Características nutricionais e funcionais do Amaranto (Amaranthus spp.) [Nutritional and functional characteristics of Amaranth (Amaranthus spp.)]

Nutrire 01/2007; 32(2):91-116.

ABSTRACT functional characteristics of Amaranth (Amaranthus spp.). Nutrire: rev. Soc. Bras. Alim. Nutr. = J. Brazilian Soc. Food Nutr., São Paulo, SP, v. 32, n. 2, p. 91-116, ago. 2007. Amaranth is a pseudocereal that has received a lot of interest due to its nutritional, functional and agricultural characteristics, besides its potential use in the food industry. Prior to America colonization, the amaranth grain was considered a holy seed by several pre-Colombian civilizations. It represented the third staple crop for these cultures. Amaranth is among the 36 most promising crops to feed humanity and its cultivation and consumption may increase the food supply to more vulnerable populations. Its leaves (consumed as a vegetable) and its grains (consumed as a cereal) can both be used to prepare bread, cakes, cookies, salad sauces, drinks and other foods. Both the leaf and the grain present exceptional nutritious value. The amaranth grain presents a better amino acid profile as compared to other cereal grains. It is rich in lysine and sulfur amino acids. In the lipid fraction, the high levels of polyunsaturated and monounsaturated fatty acids and squalene are outstanding. The amount of dietary fiber (4% to 8%) exceeds the level observed in other cereals (around 2%). Regarding minerals, Ca, Fe, Zn, Mg and P are present in noticeable amounts. The claim that amaranth would be a functional food has resulted from studies performed with animals, which have demonstrated the grain capacity to reduce the serum cholesterol levels.

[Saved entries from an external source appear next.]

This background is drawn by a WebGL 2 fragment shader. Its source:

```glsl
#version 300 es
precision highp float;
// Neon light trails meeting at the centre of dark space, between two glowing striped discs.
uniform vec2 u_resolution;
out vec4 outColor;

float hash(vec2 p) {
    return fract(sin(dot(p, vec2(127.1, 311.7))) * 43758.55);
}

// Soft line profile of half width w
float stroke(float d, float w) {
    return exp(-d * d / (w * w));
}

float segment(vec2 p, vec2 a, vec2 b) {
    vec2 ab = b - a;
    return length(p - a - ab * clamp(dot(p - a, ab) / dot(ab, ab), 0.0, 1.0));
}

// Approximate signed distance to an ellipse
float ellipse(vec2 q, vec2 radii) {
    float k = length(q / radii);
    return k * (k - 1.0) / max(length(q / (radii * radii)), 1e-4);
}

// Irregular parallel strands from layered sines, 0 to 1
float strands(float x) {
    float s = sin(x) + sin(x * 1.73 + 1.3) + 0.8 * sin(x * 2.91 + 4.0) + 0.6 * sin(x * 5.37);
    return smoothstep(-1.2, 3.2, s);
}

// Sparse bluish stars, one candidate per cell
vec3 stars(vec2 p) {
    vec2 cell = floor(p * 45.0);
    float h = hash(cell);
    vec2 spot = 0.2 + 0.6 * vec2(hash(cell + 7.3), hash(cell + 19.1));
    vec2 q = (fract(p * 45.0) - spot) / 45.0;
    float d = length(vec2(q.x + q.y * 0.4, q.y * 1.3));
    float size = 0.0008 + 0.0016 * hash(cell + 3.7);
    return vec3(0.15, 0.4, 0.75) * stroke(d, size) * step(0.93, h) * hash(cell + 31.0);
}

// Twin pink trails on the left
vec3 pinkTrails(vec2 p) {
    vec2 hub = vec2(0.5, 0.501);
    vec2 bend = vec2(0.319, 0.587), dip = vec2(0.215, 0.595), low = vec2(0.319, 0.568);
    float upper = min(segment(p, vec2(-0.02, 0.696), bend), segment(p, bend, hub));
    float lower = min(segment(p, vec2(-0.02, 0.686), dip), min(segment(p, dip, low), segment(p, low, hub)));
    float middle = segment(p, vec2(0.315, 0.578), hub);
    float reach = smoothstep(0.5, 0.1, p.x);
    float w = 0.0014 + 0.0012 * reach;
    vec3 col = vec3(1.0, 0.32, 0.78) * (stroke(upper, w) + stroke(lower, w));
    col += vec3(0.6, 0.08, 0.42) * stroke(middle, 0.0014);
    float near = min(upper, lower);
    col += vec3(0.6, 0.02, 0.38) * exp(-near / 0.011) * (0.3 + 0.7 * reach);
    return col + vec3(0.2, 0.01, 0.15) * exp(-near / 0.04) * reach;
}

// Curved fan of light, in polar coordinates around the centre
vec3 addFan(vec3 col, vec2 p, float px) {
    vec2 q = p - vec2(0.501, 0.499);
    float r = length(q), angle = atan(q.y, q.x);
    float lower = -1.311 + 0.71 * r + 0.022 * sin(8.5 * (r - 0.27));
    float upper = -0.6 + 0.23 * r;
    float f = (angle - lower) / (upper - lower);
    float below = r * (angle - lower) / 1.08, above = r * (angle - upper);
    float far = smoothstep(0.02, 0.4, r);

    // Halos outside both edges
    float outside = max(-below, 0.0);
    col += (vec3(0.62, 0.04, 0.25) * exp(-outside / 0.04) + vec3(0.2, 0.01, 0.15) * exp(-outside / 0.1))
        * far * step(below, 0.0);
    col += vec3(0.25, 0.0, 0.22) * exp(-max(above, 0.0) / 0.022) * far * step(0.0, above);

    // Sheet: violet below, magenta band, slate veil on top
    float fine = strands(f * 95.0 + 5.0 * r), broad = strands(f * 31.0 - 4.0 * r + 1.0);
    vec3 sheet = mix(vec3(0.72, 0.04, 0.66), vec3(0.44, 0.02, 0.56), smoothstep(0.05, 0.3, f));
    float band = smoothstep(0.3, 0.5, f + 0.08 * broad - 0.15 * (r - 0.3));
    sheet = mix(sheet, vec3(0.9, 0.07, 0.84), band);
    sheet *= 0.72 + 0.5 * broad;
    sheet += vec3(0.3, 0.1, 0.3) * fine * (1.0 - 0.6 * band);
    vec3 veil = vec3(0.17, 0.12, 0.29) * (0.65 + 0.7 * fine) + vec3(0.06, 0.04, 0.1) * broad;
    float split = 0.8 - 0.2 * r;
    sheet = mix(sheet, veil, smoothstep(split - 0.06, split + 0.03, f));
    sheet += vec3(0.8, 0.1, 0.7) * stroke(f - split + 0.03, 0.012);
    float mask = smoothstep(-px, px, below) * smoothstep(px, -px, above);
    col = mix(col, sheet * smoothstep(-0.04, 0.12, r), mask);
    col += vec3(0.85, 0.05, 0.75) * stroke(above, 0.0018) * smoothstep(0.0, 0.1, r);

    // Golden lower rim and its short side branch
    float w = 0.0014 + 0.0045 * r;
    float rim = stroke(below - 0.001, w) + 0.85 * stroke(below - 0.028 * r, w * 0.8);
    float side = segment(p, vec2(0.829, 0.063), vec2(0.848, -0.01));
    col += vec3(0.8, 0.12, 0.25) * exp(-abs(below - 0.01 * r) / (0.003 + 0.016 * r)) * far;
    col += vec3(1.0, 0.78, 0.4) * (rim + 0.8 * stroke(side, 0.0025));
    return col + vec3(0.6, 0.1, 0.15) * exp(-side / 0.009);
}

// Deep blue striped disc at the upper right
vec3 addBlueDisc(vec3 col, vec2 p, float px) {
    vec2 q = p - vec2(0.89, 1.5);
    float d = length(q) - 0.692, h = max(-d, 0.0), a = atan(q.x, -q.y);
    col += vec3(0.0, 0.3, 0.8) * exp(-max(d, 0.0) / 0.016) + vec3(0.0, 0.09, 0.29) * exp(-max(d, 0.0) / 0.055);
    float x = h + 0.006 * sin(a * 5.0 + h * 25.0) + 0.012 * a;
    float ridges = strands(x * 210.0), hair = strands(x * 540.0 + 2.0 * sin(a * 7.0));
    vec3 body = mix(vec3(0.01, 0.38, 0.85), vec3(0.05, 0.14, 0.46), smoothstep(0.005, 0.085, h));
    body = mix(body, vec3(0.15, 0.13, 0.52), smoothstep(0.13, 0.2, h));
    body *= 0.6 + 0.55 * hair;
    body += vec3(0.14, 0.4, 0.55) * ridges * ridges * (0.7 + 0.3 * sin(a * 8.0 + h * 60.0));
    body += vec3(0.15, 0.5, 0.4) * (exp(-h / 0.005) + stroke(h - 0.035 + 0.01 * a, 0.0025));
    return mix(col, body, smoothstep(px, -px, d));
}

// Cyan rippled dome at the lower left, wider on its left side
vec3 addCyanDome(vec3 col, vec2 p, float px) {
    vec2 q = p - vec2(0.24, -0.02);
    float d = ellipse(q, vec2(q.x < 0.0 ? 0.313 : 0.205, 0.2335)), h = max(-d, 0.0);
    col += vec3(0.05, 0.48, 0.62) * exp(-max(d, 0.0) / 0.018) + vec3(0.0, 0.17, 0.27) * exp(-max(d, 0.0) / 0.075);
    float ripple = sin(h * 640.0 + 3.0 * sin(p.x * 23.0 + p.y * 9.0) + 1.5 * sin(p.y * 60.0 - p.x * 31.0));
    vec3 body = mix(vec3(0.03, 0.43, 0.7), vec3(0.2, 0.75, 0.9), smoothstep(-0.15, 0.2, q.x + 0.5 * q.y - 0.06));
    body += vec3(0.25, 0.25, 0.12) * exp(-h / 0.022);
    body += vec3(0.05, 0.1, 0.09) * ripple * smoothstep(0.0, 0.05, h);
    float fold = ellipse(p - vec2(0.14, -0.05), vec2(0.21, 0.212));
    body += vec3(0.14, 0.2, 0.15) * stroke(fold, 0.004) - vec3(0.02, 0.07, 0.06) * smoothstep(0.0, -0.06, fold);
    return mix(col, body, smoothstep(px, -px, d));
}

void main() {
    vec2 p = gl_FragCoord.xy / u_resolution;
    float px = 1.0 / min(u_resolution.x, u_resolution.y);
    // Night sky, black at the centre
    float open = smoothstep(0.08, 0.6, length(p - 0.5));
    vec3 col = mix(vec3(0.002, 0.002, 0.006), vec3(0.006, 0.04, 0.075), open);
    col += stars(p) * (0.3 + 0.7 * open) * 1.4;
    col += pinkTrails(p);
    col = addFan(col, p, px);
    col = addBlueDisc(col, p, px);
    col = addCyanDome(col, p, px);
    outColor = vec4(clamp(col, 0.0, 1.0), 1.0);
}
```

It is suggested that this property would be related to synergic effects of its components: protein, dietary fiber, amino acid balance, fatty acids and squalene.

  • [Show abstract] [Hide abstract]
    ABSTRACT: Antinutrients commonly found in plant foods have both adverse effects and health benefits. For example, phytic acid, lectins, phenolic compounds (tannins), saponins and enzyme (amylase and protease) inhibitors have been shown to reduce the availability of nutrients and cause growth inhibition, while phytoestrogens and lignans have been linked with infertility problems. However, phytic acid, lectins, phenolic compounds, amylase inhibitors and saponins have also been shown to reduce the blood glucose and insulin responses to starchy foods and/or the plasma cholesterol and triglycerides. In addition, phytic acid, phenolics, saponins, protease inhibitors, phytoestrogens and lignans have been related to reduced cancer risks. Because antinutrients can also be mitigating agents, they need re-evaluation and perhaps a change in name in the future.
    Food Research International - FOOD RES INT. 01/1993; 26(2):131-149.
  • Source
    [Show abstract] [Hide abstract]
    ABSTRACT: Biofilms are made of biopolymers. In the casting technique, biofilms are obtained by the drying of a polymer suspension in the final stage of processing. The aim of the present paper was to analyze the effect of this drying process on the mechanical properties of films produced with amaranth flour. Variables considered include glycerol content (30, 35 and 40%, g/g dry flour) and air-drying conditions (air temperatures of 30, 40 and 50oC and relative humidities of 40, 55 and 70%). As amaranth flour films constitute a complex mixture of amylopectin and amylose as well as native protein and lipid, certain unexpected results were obtained. The toughest films were obtained at the lowest temperature and the lowest relative humidity (30 o C, 40%).
    Brazilian Journal of Chemical Engineering 01/2005; 22(2). · 0.89 Impact Factor
  • Source
    [Show abstract] [Hide abstract]
    ABSTRACT: Amaranth (Amaranthus caudatus L.) extrusion was optimized by response surface methodology (RSM). Response (dependent) variables were: expansion ratio, shearing strength, and sensory texture acceptability. Inde-pendent variables were processing temperature and feed moisture. All other process variables (screw speed, screw compression ratio, feed speed, and die diameter) were kept constant (200 rpm, 70 g.min -1 , and 3 mm, respectively). The most expanded products also had the best texture and were obtained at 150 °C and 15% moisture. These conditions resulted in greater expansion, greater shearing force of extrudates, greater extrudate surface area per unit weight, and reduced shearing stress at maximum shearing force. This study showed that under conditions that induced the maximum expansion ratio, extrusion produced a highly acceptable snack product based on amaranth flour.
    Journal of Food Science 07/2000; 65(6):1009-1015. · 1.78 Impact Factor


Available from
May 21, 2014